> _Your task_
Pick the lines holding the string "stroke" out of the records and copy them.

> _Records shown_
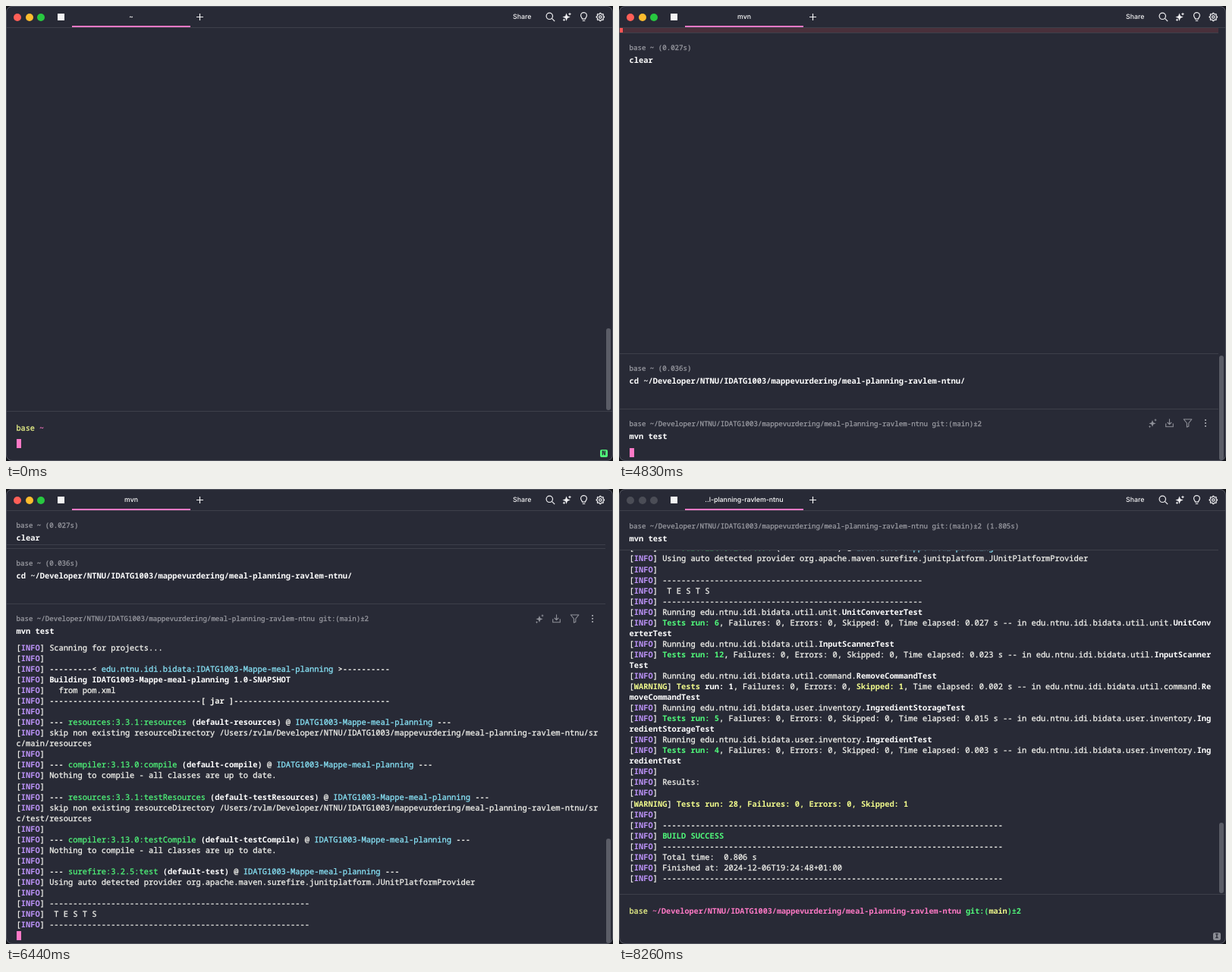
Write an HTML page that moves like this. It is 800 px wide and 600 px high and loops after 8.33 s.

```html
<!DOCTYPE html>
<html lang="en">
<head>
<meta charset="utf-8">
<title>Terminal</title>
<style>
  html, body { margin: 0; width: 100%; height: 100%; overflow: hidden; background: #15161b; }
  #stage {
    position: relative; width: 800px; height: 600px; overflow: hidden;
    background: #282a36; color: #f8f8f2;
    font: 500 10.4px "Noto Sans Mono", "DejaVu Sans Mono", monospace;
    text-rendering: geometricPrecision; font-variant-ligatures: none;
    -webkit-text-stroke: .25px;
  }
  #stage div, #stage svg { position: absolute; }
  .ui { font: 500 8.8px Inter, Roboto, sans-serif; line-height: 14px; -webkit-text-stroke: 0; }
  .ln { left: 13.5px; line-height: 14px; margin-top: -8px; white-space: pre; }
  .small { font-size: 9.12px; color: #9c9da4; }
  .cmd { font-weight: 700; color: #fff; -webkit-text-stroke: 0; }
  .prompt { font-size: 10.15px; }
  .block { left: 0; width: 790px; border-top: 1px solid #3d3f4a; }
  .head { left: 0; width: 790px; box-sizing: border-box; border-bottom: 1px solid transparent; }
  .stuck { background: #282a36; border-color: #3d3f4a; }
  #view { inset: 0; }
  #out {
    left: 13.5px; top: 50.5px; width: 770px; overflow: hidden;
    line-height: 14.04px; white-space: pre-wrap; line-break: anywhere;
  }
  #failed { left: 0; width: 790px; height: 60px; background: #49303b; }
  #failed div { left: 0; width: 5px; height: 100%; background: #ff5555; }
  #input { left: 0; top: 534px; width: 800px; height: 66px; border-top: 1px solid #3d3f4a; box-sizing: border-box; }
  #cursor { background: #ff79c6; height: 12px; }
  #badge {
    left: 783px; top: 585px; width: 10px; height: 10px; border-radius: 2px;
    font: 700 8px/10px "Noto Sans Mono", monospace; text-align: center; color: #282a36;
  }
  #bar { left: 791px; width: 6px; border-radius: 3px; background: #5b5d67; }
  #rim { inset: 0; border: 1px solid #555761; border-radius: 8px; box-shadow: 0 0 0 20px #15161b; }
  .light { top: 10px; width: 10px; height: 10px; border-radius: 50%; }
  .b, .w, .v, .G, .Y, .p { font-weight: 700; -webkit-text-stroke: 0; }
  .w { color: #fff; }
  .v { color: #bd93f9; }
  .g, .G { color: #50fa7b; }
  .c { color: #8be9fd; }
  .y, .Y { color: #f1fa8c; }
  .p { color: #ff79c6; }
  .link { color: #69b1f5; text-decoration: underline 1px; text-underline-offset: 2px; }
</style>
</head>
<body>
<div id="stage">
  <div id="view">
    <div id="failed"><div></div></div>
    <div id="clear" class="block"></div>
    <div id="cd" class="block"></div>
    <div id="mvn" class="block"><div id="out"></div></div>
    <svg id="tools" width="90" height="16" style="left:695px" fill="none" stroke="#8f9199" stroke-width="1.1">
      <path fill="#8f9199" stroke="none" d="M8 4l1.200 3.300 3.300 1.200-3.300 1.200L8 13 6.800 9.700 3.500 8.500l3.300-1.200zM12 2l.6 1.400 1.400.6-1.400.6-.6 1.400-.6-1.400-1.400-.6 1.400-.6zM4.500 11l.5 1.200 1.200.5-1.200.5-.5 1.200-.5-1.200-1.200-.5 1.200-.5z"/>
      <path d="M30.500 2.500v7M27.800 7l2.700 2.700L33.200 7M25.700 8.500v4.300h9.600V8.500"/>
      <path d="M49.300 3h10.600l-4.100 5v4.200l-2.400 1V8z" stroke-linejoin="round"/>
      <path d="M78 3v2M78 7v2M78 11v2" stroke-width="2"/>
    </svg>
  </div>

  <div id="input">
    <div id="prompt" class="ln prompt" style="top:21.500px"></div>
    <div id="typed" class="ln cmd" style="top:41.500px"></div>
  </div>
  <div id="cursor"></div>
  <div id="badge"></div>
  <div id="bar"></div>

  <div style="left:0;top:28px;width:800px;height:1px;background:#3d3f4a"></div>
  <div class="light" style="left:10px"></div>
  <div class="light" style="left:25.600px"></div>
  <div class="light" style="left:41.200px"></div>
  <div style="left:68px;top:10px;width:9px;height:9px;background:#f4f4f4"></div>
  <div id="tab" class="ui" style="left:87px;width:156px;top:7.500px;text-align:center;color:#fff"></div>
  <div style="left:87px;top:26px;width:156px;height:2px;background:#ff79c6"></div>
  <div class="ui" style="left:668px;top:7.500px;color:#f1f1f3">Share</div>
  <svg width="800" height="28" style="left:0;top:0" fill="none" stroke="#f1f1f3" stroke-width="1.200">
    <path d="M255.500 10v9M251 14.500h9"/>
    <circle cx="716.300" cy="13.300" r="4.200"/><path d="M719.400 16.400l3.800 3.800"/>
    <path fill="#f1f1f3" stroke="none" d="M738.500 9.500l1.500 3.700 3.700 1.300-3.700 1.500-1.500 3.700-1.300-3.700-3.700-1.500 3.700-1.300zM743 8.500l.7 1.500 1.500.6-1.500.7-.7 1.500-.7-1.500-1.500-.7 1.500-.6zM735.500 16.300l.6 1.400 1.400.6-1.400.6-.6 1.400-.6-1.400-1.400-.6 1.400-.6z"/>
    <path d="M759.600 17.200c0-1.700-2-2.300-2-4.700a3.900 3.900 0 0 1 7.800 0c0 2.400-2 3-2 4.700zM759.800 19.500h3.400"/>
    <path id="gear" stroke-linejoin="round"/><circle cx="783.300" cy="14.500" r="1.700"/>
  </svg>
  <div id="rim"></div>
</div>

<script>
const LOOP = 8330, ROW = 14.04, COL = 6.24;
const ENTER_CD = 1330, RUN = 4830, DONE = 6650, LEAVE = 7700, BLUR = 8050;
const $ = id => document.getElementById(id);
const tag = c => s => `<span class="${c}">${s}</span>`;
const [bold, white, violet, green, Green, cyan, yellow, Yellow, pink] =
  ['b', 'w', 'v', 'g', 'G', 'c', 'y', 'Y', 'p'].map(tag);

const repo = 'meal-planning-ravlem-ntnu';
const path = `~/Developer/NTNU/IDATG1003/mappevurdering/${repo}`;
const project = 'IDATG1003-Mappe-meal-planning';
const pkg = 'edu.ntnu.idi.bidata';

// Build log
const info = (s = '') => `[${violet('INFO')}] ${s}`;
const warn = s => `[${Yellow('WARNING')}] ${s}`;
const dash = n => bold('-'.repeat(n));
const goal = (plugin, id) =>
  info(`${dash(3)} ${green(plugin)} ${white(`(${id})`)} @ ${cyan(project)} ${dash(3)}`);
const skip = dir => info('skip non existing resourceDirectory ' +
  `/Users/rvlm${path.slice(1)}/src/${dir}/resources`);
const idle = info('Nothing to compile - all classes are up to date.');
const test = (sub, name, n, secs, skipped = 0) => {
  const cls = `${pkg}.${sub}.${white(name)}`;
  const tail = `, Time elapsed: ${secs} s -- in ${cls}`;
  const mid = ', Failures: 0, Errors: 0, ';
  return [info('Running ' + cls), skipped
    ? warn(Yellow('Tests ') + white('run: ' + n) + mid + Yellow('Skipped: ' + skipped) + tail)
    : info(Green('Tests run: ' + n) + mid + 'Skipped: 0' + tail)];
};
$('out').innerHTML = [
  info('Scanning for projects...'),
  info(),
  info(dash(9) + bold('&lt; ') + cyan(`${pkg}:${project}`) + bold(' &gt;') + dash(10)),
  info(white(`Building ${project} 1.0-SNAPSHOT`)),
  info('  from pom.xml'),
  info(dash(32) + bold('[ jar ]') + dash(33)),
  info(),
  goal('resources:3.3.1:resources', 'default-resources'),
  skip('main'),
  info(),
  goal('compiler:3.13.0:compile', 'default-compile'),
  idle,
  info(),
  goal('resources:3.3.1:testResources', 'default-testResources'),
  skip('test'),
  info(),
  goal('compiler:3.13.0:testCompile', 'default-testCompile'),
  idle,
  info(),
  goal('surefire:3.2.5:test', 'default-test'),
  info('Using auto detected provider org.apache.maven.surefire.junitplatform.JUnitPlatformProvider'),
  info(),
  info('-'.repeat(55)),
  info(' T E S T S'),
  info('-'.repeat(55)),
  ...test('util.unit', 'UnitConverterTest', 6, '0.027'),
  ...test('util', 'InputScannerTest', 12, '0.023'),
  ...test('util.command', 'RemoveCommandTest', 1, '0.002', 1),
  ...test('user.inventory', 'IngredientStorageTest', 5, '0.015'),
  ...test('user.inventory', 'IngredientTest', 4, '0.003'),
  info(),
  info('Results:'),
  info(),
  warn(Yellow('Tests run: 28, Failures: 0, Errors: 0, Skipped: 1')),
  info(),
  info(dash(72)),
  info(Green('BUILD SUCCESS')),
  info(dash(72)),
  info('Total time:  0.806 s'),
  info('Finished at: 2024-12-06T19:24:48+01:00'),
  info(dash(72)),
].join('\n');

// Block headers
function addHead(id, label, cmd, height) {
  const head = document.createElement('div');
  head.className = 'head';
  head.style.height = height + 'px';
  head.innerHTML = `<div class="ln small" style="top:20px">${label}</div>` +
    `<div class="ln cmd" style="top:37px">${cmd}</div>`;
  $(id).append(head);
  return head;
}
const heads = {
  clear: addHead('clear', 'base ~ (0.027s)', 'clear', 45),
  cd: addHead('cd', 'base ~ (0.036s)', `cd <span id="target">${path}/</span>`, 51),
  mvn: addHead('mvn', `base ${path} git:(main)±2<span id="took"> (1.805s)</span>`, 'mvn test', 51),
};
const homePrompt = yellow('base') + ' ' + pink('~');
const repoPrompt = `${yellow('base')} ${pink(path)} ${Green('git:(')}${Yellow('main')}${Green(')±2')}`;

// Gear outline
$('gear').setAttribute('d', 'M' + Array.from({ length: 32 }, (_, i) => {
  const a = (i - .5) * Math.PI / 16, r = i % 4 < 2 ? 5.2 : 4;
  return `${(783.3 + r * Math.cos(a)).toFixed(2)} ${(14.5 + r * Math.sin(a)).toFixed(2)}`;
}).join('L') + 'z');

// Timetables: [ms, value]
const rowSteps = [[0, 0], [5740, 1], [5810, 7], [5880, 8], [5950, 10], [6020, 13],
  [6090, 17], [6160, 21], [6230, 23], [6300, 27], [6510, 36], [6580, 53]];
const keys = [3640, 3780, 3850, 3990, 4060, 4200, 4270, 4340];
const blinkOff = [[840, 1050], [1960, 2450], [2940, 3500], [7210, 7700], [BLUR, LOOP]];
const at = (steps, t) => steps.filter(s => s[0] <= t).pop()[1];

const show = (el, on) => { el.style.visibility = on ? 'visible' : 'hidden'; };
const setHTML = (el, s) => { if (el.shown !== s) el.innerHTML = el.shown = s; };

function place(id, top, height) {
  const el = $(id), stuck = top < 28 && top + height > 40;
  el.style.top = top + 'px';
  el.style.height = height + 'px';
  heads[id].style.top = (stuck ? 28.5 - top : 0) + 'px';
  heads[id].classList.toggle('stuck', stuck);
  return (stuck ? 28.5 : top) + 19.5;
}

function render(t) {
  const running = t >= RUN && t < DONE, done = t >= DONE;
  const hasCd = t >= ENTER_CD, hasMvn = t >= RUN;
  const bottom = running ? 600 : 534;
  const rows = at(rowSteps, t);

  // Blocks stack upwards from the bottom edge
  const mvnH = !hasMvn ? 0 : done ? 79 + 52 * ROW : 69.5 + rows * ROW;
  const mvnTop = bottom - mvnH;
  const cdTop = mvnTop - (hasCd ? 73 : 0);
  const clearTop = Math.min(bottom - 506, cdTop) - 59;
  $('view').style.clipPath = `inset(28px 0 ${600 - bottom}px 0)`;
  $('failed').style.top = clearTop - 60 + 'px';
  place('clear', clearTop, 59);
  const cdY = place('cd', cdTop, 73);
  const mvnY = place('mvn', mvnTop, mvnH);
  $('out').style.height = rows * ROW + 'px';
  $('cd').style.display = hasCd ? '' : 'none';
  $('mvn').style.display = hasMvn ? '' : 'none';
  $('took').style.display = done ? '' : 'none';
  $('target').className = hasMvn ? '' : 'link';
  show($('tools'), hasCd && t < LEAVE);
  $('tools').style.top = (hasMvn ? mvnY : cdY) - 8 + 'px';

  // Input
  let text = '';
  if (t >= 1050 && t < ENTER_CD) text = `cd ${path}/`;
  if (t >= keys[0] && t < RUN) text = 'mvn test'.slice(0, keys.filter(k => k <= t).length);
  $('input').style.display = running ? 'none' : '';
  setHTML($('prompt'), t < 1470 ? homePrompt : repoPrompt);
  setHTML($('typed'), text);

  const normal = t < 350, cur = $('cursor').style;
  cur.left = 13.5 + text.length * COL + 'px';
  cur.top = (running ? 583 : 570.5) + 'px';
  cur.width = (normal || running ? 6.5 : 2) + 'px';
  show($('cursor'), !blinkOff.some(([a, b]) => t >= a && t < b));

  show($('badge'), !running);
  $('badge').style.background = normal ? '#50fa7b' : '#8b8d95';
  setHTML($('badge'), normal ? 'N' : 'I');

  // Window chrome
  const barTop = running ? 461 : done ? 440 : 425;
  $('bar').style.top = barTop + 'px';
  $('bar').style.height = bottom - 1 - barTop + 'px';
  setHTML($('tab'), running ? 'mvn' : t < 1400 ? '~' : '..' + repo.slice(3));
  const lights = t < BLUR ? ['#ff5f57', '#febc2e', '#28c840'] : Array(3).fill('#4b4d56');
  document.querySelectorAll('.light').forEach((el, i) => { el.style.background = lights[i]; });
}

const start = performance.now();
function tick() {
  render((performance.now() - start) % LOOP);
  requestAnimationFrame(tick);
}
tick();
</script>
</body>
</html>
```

---

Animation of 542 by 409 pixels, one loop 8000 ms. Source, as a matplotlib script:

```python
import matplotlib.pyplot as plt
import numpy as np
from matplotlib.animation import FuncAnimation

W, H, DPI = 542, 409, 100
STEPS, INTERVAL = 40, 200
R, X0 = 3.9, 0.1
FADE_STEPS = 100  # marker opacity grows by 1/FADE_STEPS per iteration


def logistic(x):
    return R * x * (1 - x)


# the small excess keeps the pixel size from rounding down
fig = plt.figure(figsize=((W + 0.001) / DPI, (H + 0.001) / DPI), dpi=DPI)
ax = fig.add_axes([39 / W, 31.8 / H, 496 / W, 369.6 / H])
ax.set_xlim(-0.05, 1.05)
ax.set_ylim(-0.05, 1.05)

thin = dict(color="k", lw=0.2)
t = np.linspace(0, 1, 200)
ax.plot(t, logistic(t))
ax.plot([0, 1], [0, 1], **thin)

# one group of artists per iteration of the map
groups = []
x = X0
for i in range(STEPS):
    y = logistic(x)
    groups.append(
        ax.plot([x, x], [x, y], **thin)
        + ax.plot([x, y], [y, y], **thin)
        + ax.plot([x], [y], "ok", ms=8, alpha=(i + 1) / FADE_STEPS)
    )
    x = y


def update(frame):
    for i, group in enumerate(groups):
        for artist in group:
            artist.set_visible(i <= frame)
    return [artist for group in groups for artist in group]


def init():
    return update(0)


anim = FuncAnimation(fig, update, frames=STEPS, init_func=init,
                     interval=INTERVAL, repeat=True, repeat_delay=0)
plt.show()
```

> _Result of this task_
    -webkit-text-stroke: .25px;
  .ui { font: 500 8.8px Inter, Roboto, sans-serif; line-height: 14px; -webkit-text-stroke: 0; }
  .cmd { font-weight: 700; color: #fff; -webkit-text-stroke: 0; }
  .b, .w, .v, .G, .Y, .p { font-weight: 700; -webkit-text-stroke: 0; }
    <svg id="tools" width="90" height="16" style="left:695px" fill="none" stroke="#8f9199" stroke-width="1.1">
      <path fill="#8f9199" stroke="none" d="M8 4l1.200 3.300 3.300 1.200-3.300 1.200L8 13 6.800 9.700 3.500 8.500l3.300-1.200zM12 2l.6 1.400 1.400.6-1.400.6-.6 1.400-.6-1.400-1.400-.6 1.400-.6zM4.500 11l.5 1.200 1.200.5-1.200.5-.5 1.200-.5-1.200-1.200-.5 1.200-.5z"/>
      <path d="M49.300 3h10.600l-4.100 5v4.200l-2.400 1V8z" stroke-linejoin="round"/>
      <path d="M78 3v2M78 7v2M78 11v2" stroke-width="2"/>
  <svg width="800" height="28" style="left:0;top:0" fill="none" stroke="#f1f1f3" stroke-width="1.200">
    <path fill="#f1f1f3" stroke="none" d="M738.500 9.500l1.500 3.700 3.700 1.300-3.700 1.500-1.500 3.700-1.300-3.700-3.700-1.500 3.700-1.300zM743 8.500l.7 1.500 1.500.6-1.500.7-.7 1.500-.7-1.500-1.500-.7 1.500-.6zM735.500 16.300l.6 1.400 1.400.6-1.400.6-.6 1.400-.6-1.400-1.400-.6 1.400-.6z"/>
    <path id="gear" stroke-linejoin="round"/><circle cx="783.300" cy="14.500" r="1.700"/>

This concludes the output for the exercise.